bedstraw have also been used to strain or curdle milk, boiled to make a
hair rinse, or as a bedding material (possibly because it is easy to
pull up in large quantities, having very shallow roots). It doesn't
favor mown lawns, but likes disturbed edges of paths, sidewalks,
Oxalis: Not a salad plant, but a refreshing treat when you're outside on a hot day. They grow in shade, a three-lobed leaf sometimes sold as "shamrocks" in March. The stems are succulent and tart. As the name suggests, the tartness is due to oxalic acid, so a little goes a long way.
Oregon Grape blooms in spring, and bears fruit in summer. Its flower buds have some of the tangy, unusual flavor that is more pronounced in the berries. The roots and stems have other uses, including medicines and dyes. I asked herbalist J.J. Purselle (of The Herb Shoppe) to name her favorite medicinal plant to teach people about, and her eyes lit up over Oregon Grape. Tea from the root can serve as a camper's first-aid against nausea, vomiting, or digestive troubles, and a few berries are reported to also serve as a digestive tonic. (Of course, if you are near a working phone when your digestive troubles start, your best option is to consult a doctor or the Poison Control hotline: 1-800-222-1222)
Cultivating the Edible Lawn:
Don't go out and invest your time or money in installing these weeds.
But if they're already there, consider making friends. If you're going
to spend money, use it to get rare native plants from a local nursery,
or some really choice stepable culinary herbs, like fragrant creeping
thyme or garlic chives, or native groundovers like strawberry and wild
ginger. A full, lush law will tend to crowd out even the choicest weeds,
so look at the edges and shady areas for more variety. Digging out
unwanted weeds can create space for new plants to colonize.
Caring for an edible lawn is more a question of not doing:
- Don't use chemicals, because you and your kids may be eating them (or the food that grows downhill).
- Don't mow too much. Set your mower blade an inch higher, to spare the choicest young salad leaves while knocking the spunk out of older leaves and seed-heads.
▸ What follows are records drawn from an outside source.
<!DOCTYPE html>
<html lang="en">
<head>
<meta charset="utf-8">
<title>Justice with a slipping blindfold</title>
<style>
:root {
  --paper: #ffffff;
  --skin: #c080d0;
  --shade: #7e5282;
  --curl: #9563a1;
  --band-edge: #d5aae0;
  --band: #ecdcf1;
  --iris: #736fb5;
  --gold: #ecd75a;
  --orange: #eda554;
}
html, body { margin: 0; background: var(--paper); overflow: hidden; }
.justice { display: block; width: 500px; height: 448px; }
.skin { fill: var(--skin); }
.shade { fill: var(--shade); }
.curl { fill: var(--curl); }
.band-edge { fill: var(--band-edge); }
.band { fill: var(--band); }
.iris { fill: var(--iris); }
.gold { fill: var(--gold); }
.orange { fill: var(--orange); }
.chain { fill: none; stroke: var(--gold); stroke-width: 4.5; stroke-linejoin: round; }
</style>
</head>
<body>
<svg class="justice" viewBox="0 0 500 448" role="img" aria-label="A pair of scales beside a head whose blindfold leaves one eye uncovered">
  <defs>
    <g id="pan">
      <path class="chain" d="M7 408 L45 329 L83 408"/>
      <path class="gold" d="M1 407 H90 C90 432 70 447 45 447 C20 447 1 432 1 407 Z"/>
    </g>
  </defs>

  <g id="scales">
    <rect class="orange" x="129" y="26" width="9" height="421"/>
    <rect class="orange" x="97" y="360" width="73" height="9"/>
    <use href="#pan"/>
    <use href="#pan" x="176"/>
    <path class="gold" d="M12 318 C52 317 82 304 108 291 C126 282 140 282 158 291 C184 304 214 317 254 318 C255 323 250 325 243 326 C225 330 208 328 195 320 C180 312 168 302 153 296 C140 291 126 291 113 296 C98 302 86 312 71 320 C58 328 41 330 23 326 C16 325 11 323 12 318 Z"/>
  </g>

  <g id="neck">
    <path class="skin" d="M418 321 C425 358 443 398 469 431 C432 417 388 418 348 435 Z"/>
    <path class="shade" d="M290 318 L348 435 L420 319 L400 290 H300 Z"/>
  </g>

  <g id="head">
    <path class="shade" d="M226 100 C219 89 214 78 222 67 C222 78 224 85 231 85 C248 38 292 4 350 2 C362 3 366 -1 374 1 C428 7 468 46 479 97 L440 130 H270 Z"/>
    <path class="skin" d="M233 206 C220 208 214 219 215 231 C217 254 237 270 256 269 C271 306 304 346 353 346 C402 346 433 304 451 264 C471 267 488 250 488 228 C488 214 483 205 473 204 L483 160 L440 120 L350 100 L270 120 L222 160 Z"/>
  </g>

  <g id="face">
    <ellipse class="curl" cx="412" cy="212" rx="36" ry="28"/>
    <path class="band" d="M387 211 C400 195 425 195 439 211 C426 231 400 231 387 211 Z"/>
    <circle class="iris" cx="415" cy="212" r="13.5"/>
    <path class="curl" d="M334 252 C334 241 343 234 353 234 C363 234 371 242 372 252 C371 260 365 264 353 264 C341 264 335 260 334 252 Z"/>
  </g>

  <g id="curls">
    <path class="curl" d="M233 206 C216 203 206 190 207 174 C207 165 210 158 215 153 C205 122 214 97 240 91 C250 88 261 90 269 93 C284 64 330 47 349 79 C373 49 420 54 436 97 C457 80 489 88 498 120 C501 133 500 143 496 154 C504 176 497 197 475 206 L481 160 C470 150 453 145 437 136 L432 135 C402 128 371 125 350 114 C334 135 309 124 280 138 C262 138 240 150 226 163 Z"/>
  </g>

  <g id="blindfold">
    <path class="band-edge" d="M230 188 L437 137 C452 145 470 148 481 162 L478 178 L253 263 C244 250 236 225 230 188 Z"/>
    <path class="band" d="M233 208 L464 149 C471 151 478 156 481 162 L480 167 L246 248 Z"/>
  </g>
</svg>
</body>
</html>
- Don't break your back pulling "weeds." Save your energy for plants that are poisonous, truly unsightly, or both.
- If you really need to kill a particular weed, pull it early (when the soil is still moist) or try spot-treating weeds with boiling water. 'Organic Lawn Care for the Cheap and Lazy' at www.richsoil.com has a few other recommendations for non-toxic tricks, such as soil amendments to favor grass over dandelions. Wear gloves to get rid of poisonous pests like tansy, poison hemlock, or poison oak.
When you're ready to harvest, take the time to get acquainted with your crop. Get a reliable book, ask local Master Gardeners or other experts. There's nothing like a personal introduction to start your relationship with new plants on the right foot.
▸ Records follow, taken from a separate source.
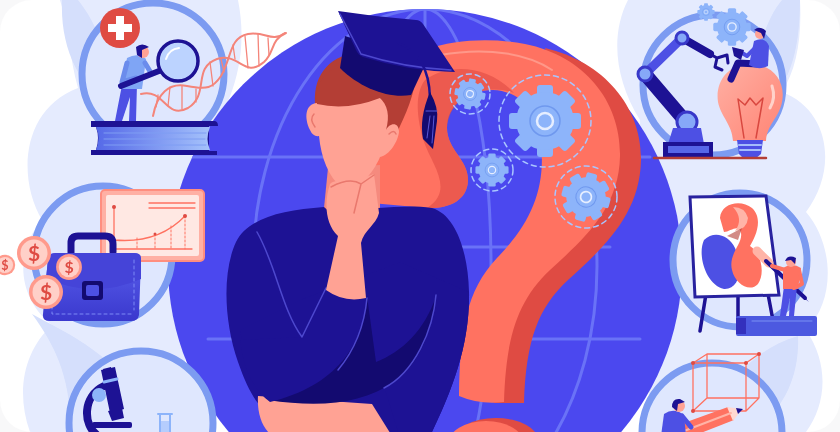
<!DOCTYPE html>
<html lang="en">
<head>
<meta charset="utf-8">
<title>Choosing a career after graduation</title>
<style>
:root{--paper:#fff;--corner:#f8f8f9;--mist:#e5ebfe;--mist-deep:#d5dffc;--ring:#7c9bf1;--globe:#4b48ef;--grid:#7480fa;--coral:#ff7261;--coral-dark:#df4b43;--skin:#ffa294;--skin-dark:#f58a7e;--hair:#b43e35;--navy:#1d1294;--navy-dark:#130a70;--blue:#4d50e4;--sky:#8db4fa;--peach:#ffd9d2}
html,body{margin:0;overflow:hidden;background:var(--corner)}
svg{display:block;width:840px;height:432px}
.paper{fill:var(--paper)}.mist{fill:var(--mist)}.mist-deep{fill:var(--mist-deep)}
.globe{fill:var(--globe)}.coral{fill:var(--coral)}.coral-dark{fill:var(--coral-dark)}
.skin{fill:var(--skin)}.skin-dark{fill:var(--skin-dark)}.hair{fill:var(--hair)}
.navy{fill:var(--navy)}.navy-dark{fill:var(--navy-dark)}.blue{fill:var(--blue)}.sky{fill:var(--sky)}.peach{fill:var(--peach)}
.ring{fill:#dfe7fe;stroke:var(--ring);stroke-width:7}
.line{fill:none;stroke-linecap:round;stroke-linejoin:round}
.grid{stroke:var(--grid);stroke-width:3;opacity:.75}
.s-coral{stroke:var(--coral)}.s-navy{stroke:var(--navy)}.s-blue{stroke:var(--blue)}.s-sky{stroke:var(--sky)}.s-hair{stroke:var(--hair)}
.coin-sign{font:700 21px Lato,sans-serif;fill:var(--coral-dark);text-anchor:middle}
</style>
</head>
<body>
<svg viewBox="0 0 840 432" role="img" aria-label="A thinking graduate before a globe and a large question mark, surrounded by career symbols">
<defs>
<clipPath id="card"><rect width="840" height="432" rx="32"/></clipPath>
<clipPath id="globe-edge"><circle cx="425" cy="266" r="257"/></clipPath>
<linearGradient id="case-shade" x1="0" y1="0" x2="0" y2="1"><stop offset="0" stop-color="#5a60ee"/><stop offset="1" stop-color="#3a38cd"/></linearGradient>
<linearGradient id="bulb-shade" x1="0" y1="0" x2="1" y2="1"><stop offset="0" stop-color="#ffb0a4"/><stop offset="1" stop-color="#ff8474"/></linearGradient>
<linearGradient id="page-shade" x1="0" x2="1"><stop offset="0" stop-color="#5569e8"/><stop offset="1" stop-color="#a5c2fb"/></linearGradient>
<g id="gear">
<g id="gear-teeth"><rect x="-8" y="-36" width="16" height="72" rx="3"/><rect x="-8" y="-36" width="16" height="72" rx="3" transform="rotate(45)"/><rect x="-8" y="-36" width="16" height="72" rx="3" transform="rotate(90)"/><rect x="-8" y="-36" width="16" height="72" rx="3" transform="rotate(135)"/><circle r="29"/></g>
<circle r="8" fill="none" stroke="#e6eeff" stroke-width="2.5"/><circle r="15" fill="none" stroke="#6f98ee" stroke-width="1.5"/>
</g>
<g id="coin"><circle r="17" fill="#ff9a8c"/><circle r="13.5" fill="#ffd0c8"/><text class="coin-sign" y="7.5">$</text></g>
</defs>
<g clip-path="url(#card)">
<rect class="paper" width="840" height="432"/>

<g id="backdrop">
<path class="mist" d="M60 0H238C250 60 230 110 200 150L180 432H30C15 390 25 350 52 325C20 300 12 255 42 220C18 180 20 110 78 88C70 60 68 25 60 0Z"/>
<path class="mist-deep" d="M62 0C60 50 80 85 110 110C112 60 98 25 78 0ZM32 314C60 330 110 350 140 400L122 432H70C72 380 55 345 32 314Z"/>
<path class="mist" d="M628 0H800C802 40 796 70 782 92C830 110 838 170 806 212C834 245 836 300 806 330C830 365 826 405 806 432H650L640 120C615 80 610 35 628 0Z"/>
<path class="mist-deep" d="M800 0C800 60 785 95 755 112C752 60 765 20 782 0ZM798 336C800 380 780 415 750 432H715C718 390 750 350 798 336Z"/>
</g>

<g id="globe">
<circle class="globe" cx="425" cy="266" r="257"/>
<g class="line grid" clip-path="url(#globe-edge)">
<path d="M190 157H400M440 157H650M236 247H610M208 339H640M425 9V432"/>
<ellipse cx="425" cy="266" rx="172" ry="257"/><ellipse cx="425" cy="266" rx="66" ry="257"/>
</g>
</g>

<g id="question-mark">
<path class="coral-dark" d="M545 48C605 62 642 108 641 160C640 215 603 248 568 280C538 308 526 340 524 403H494L500 300L590 190Z"/>
<path class="coral" d="M372 78C415 44 470 34 525 44C585 56 621 102 620 156C619 208 585 238 550 270C516 302 506 340 504 402Q480 405 459 396C460 330 466 291 497 258C530 224 546 190 541 143C537 108 518 91 493 90C465 90 447 106 447 128C447 150 469 160 468 181C467 201 448 209 427 208L360 202Z"/>
<path class="coral-dark" d="M425 80C450 62 490 66 514 93C490 84 450 92 447 128C447 150 469 160 468 181C467 201 448 209 427 208C455 190 432 165 424 142C417 120 414 94 425 80Z" opacity=".6"/>
<path class="line" d="M440 55C490 46 530 55 552 70" stroke="#ff9889" stroke-width="2"/>
<ellipse class="coral-dark" cx="496" cy="442" rx="43" ry="24"/><ellipse class="coral" cx="486" cy="444" rx="38" ry="23"/>
</g>

<g id="gears" class="sky">
<g class="line" stroke="#a9c5ff" stroke-width="1.5" stroke-dasharray="5 4"><circle cx="545" cy="121" r="46"/><circle cx="586" cy="197" r="31"/><circle cx="470" cy="94" r="20"/><circle cx="492" cy="170" r="21"/></g>
<use href="#gear" x="545" y="121"/>
<use href="#gear" transform="translate(586 197) rotate(15) scale(.68)"/>
<use href="#gear" transform="translate(470 94) rotate(10) scale(.43)"/>
<use href="#gear" transform="translate(492 170) scale(.46)"/>
</g>

<g id="graduate">
<path class="skin-dark" d="M328 168L380 165V218L350 232L324 208Z"/>
<path class="navy" d="M324 207C282 210 248 218 236 242C222 272 224 322 238 362C246 385 253 398 262 408L300 432H432C452 390 470 345 469 292C468 252 456 215 432 208C412 205 396 207 378 208L352 232Z"/>
<path class="skin" d="M258 396C257 414 262 427 272 436H392L372 404Z"/>
<path class="navy" d="M240 330C250 390 290 408 340 396L384 386L398 432H432C452 390 470 345 469 292L400 262L300 300Z"/>
<path class="navy-dark" d="M367 296C363 330 340 378 268 400C320 408 362 404 394 382C420 364 432 330 436 296C425 330 402 352 376 362Z"/>
<path class="navy" d="M302 337L326 286Q345 300 367 296C364 345 336 386 270 402Q245 384 240 340Z"/>
<path class="line" d="M257 232C276 265 282 310 302 337L326 288M436 295C433 330 415 372 384 388M367 298C364 330 353 352 338 370" stroke="#4d48ce" stroke-width="1.5"/>
<path class="skin" d="M330 184C338 176 348 187 355 181L374 174L379 213C376 225 364 230 361 243L366 298Q344 303 326 290L338 236C325 224 324 202 330 184Z"/>
<path class="hair" d="M318 120C309 88 320 63 346 55L414 88C409 111 398 128 389 151L376 154L366 96Z"/>
<path class="skin" d="M317 103C305 104 304 118 310 130Q313 137 319 136C321 158 329 177 341 187C356 191 371 178 380 157C390 155 398 141 399 132C399 121 389 123 386 130C390 116 388 105 379 97Q345 109 317 103Z"/>
<path class="hair" d="M317 104C314 83 327 68 344 65L398 90Q392 101 380 98Q347 111 317 104Z"/>
<path class="line" d="M389 134Q394 129 396 134M314 114Q309 119 315 127M331 187Q350 177 361 184L374 175M361 184L354 213" stroke="#e9786d" stroke-width="1.5"/>
<path class="navy-dark" d="M345 36L340 68C360 88 389 99 411 95L426 63Z"/>
<path class="navy" d="M338 11Q377 17 416 20Q420 20 423 24L455 72Q408 71 363 57Q358 55 356 50Z"/>
<path class="line" d="M340 14L361 54Q405 68 451 70" stroke="#4d48ce" stroke-width="1.5"/>
<path class="line s-navy" d="M398 43Q429 55 430 98" stroke-width="2.5"/>
<path class="navy-dark" d="M430 92Q439 108 437 121L433 149L423 139Q419 118 430 92Z"/>
<path class="line" d="M426 111H437M430 116L427 138M434 116L432 143" stroke="#5a58d8"/>
</g>

<g id="medicine">
<circle class="ring" cx="153" cy="74" r="71"/>
<circle class="coral-dark" cx="120" cy="28" r="20"/><path d="M116 16H124V24H132V32H124V40H116V32H108V24H116Z" fill="#fff"/>
<g class="line" stroke="#f4857a" stroke-width="2"><path d="M141 94C165 88 165 120 188 108C210 94 192 68 217 59C240 52 244 79 264 62C275 52 270 40 286 33"/><path d="M153 116C157 94 169 82 187 86C207 90 213 88 221 76C232 57 229 38 248 34C266 31 271 43 285 33"/><path d="M158 95L156 107M170 87L168 106M182 86V109M196 89V102M210 62L213 86M221 59L224 72M233 45L235 59M245 36L248 68M258 34L259 66M268 38L269 55" stroke-width="1.3"/></g>
<path class="blue" d="M122 85L137 84L136 121H129L130 97L122 121H115Z"/>
<path d="M127 58Q138 52 146 59L142 89H122Z" fill="#7fa5f5"/><path class="line" d="M127 63L122 82L136 78M145 63L151 73" stroke="#6b8cec" stroke-width="5"/>
<circle class="skin" cx="143" cy="52" r="6"/><path class="navy" d="M137 55L136 47Q142 42 149 47L142 50V58Z"/>
<path class="line s-navy" d="M121 86L159 71" stroke-width="6"/><circle cx="178" cy="61" r="20" fill="#b7d0ff" fill-opacity=".85" stroke="#1d1294" stroke-width="3.5"/><path class="line" d="M166 59Q169 49 179 48" stroke="#fff" stroke-width="2"/>
<path class="navy" d="M91 121H214Q218 121 218 126H209V151H217V155H91V150H96Q100 138 96 127H91Z"/><path d="M96 127H210Q205 139 210 150H96Q101 138 96 127Z" fill="url(#page-shade)"/><path class="line" d="M104 133H206M104 139H205M104 145H206" stroke="#7f9df3"/>
</g>

<g id="business">
<circle class="ring" cx="103" cy="255" r="69"/>
<rect x="101" y="190" width="103" height="71" rx="4" fill="#ffb0a4" stroke="#ff8e7f" stroke-width="2"/><rect x="106" y="195" width="93" height="61" rx="2" fill="#ffe8e3"/>
<path class="line s-coral" d="M114 206V249H192M149 203H195M149 208H195M114 240Q158 244 185 216" stroke-width="1.3"/><path class="line s-coral" d="M137 238V249M155 234V249M171 226V249M185 216V249" stroke-dasharray="2 2"/>
<g class="coral-dark"><circle cx="114" cy="207" r="2"/><circle cx="185" cy="216" r="2"/><circle cx="155" cy="234" r="1.5"/></g>
<path class="line s-navy" d="M71 253V243Q71 236 78 236H105Q113 236 113 244V252" stroke-width="7"/>
<path d="M48 258Q49 253 56 253H134Q141 253 141 260L139 315Q138 321 131 321H50Q42 321 43 314Z" fill="url(#case-shade)"/><path d="M46 278Q92 300 141 279V258Q141 253 134 253H56Q48 253 48 260Z" fill="#4544d8"/><path class="line" d="M52 288V314H132M134 260V310" stroke="#7d89f6" stroke-dasharray="3 3"/>
<rect class="navy-dark" x="82" y="281" width="21" height="19" rx="3"/><rect class="blue" x="86" y="285" width="13" height="11" rx="2"/>
<use href="#coin" x="34" y="253"/><use href="#coin" x="46" y="292"/><use href="#coin" transform="translate(69 267) scale(.76)"/><use href="#coin" transform="translate(5 265) scale(.6)"/>
</g>

<g id="science">
<circle class="ring" cx="141" cy="423" r="72"/>
<path class="navy" d="M101 370L115 367L124 409L110 413ZM103 369L111 367V373H104ZM108 411L122 408L124 418L112 421Z"/><path class="line s-navy" d="M104 386C83 396 82 424 98 436" stroke-width="8"/><rect class="navy" x="92" y="422" width="40" height="6" rx="2"/><circle class="sky" cx="99" cy="395" r="7"/><path class="line s-sky" d="M104 382L117 379" stroke-width="3"/>
<path d="M158 414H172M160 414V432M170 414V432" class="line s-sky" stroke-width="2"/><rect x="161" y="421" width="8" height="11" fill="#b5cdfd"/>
</g>

<g id="engineering">
<circle class="ring" cx="713" cy="85" r="70"/>
<g class="sky"><use href="#gear" transform="translate(732 27) scale(.52)"/><use href="#gear" transform="translate(706 12) scale(.24)"/></g>
<path class="line s-navy" d="M645 74L686 122" stroke-width="14"/><path class="line s-blue" d="M645 74L682 38" stroke-width="9"/><path class="line s-navy" d="M682 38L710 54" stroke-width="8"/><path class="line s-navy" d="M710 54L717 58M717 58L727 55M717 58L715 67L722 70M727 55L728 63" stroke-width="3"/>
<g fill="#86a8f8" stroke="#3838c9" stroke-width="3"><circle cx="645" cy="74" r="7"/><circle cx="682" cy="38" r="6"/><circle cx="687" cy="122" r="10"/></g>
<path class="blue" d="M673 128H701L704 144H668Z"/><path class="navy" d="M663 142H713V158H663Z"/><path d="M668 146H709V153H668Z" fill="#5766e8"/>
<path d="M750 64C774 64 786 83 782 102C779 118 767 124 766 141H733C732 124 721 117 718 102C715 82 728 64 750 64Z" fill="url(#bulb-shade)"/><path class="line" d="M744 138L738 99L745 105L750 98L756 105L763 98L756 138" stroke="#d9473f" stroke-width="1.5"/><path class="line" d="M772 86Q776 98 770 108" stroke="#ffd2ca" stroke-width="3"/>
<path class="blue" d="M737 140H763L761 154L755 159H744L739 154Z"/><path class="line" d="M739 145H761M740 150H760" stroke="#a5bdfb" stroke-width="2"/>
<path class="line s-hair" d="M654 158H766" stroke-width="2.5"/>
<path class="line s-navy" d="M758 64L738 63L731 79" stroke-width="7"/><path class="blue" d="M754 41Q765 36 769 46L768 66Q758 71 749 65Z"/><path class="line s-blue" d="M757 46L747 56L739 51" stroke-width="4"/><circle class="skin" cx="760" cy="34" r="5"/><path class="navy" d="M754 30Q760 25 766 31L764 39L761 33Z"/><path class="navy" d="M732 47L744 50L741 60L734 56Z"/>
</g>

<g id="art">
<circle class="ring" cx="740" cy="260" r="67"/>
<path class="line s-navy" d="M706 294L700 331M768 294L775 331M738 294V324" stroke-width="3.5"/>
<path d="M690 197L766 196L779 295L695 297Z" fill="#fff" stroke="#28229f" stroke-width="3"/>
<path class="blue" d="M704 240C714 230 729 235 735 248C744 266 740 290 724 289C706 285 697 255 704 240Z"/>
<path class="coral" d="M720 218C721 203 741 199 752 208C764 219 755 238 750 246C762 254 765 274 758 284C750 293 735 284 732 270C728 254 743 244 741 233C739 223 730 232 724 232Z"/>
<path d="M733 207Q744 219 735 231Q747 229 748 218Q745 207 733 207Z" fill="#ffb4a7"/><path class="hair" d="M727 236L742 228L738 240Z" opacity=".6"/>
<path class="line" d="M757 251L769 263" stroke="#ffb4a7" stroke-width="9"/><path class="line s-navy" d="M766 261L805 298" stroke-width="4"/><path class="navy" d="M776 267L809 302L786 284Z"/>
<path class="blue" d="M784 286H797L794 316H789L790 298L786 316H780Z"/><path class="coral" d="M783 268Q792 262 801 268L798 289H783Z"/><path class="line s-coral" d="M785 270L772 266M799 270L802 284L794 288" stroke-width="4"/><circle class="skin" cx="791" cy="262" r="5"/><path class="navy" d="M785 261Q788 254 796 258L795 264L791 260Z"/>
<rect x="736" y="316" width="81" height="20" rx="2" fill="#4c59e0"/><path d="M736 318H746V334H736Z" fill="#3330bd"/><path class="line" d="M752 321H812" stroke="#7a91f4"/>
</g>

<g id="design">
<circle class="ring" cx="712" cy="433" r="70"/>
<path class="line s-coral" d="M693 363H746V411H693ZM707 354H759V398H707ZM693 363L707 354M746 363L759 354M746 411L759 398M693 411L707 398" stroke-width="1.3"/>
<g class="coral-dark"><circle cx="693" cy="363" r="2"/><circle cx="746" cy="363" r="2"/><circle cx="759" cy="354" r="2"/><circle cx="693" cy="411" r="2"/></g>
<path class="coral" d="M681 424L728 407L734 420L688 438Z"/><path class="peach" d="M727 407L742 409L733 421Z"/><path class="navy" d="M736 408L743 409L738 414Z"/><path class="line" d="M684 431L731 413" stroke="#ffb4a7" stroke-width="2"/>
<path class="blue" d="M664 414Q674 407 684 415L686 436H661Z"/><path class="line s-blue" d="M682 416L691 427" stroke-width="5"/><circle class="skin" cx="679" cy="406" r="6"/><path class="navy" d="M672 407Q672 398 680 399L685 402L678 404L677 411Z"/>
</g>
</g>
</svg>
</body>
</html>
It's also a very good idea to start by tasting tiny amounts, work up to a bite every few hours, and so on until you can comfortably eat a larger amount or use it as a garnish. Give your guests the same courtesy: introduce them, and let them make up their own minds what, and how much, to eat.
There are wild food enthusiast groups all over the country if you want encouragement. Some are scary-enthusiastic (nightshade jams and mystery mushrooms) while others are excellent botanists and careful mentors. Ask around, and get to know who you can trust locally.
Groups that may host wild food potlucks, classes, or excursions in the Portland, Oregon and vicinity include:
- hiking and wildlife clubs like the Mazamas, Audubon Society, and Friends of ___ (e.g. Tryon Creek, Forest Park, the Columbia Gorge, Oaks Bottom, etc)
- local farms and herbariums like Sauvie Island Organics, TLC Farm,
- dedicated wilderness education groups like TrackersNW,and Wild Foods Adventures (led by John Kallas).
- annual "rendezvous" where enthusiasts from around our region meet to share knowledge and harvest abundant seasonal foods.
Online resources include regional university and extension service websites, and online forums where gardeners and wildcrafters share personal knowledge:
An earlier version of this article was published in Portland's Village Builder magazine, May 18-26, 2008. Photos of mustard and chickweed were swapped in that publication; the photos above are shown correctly. -The Author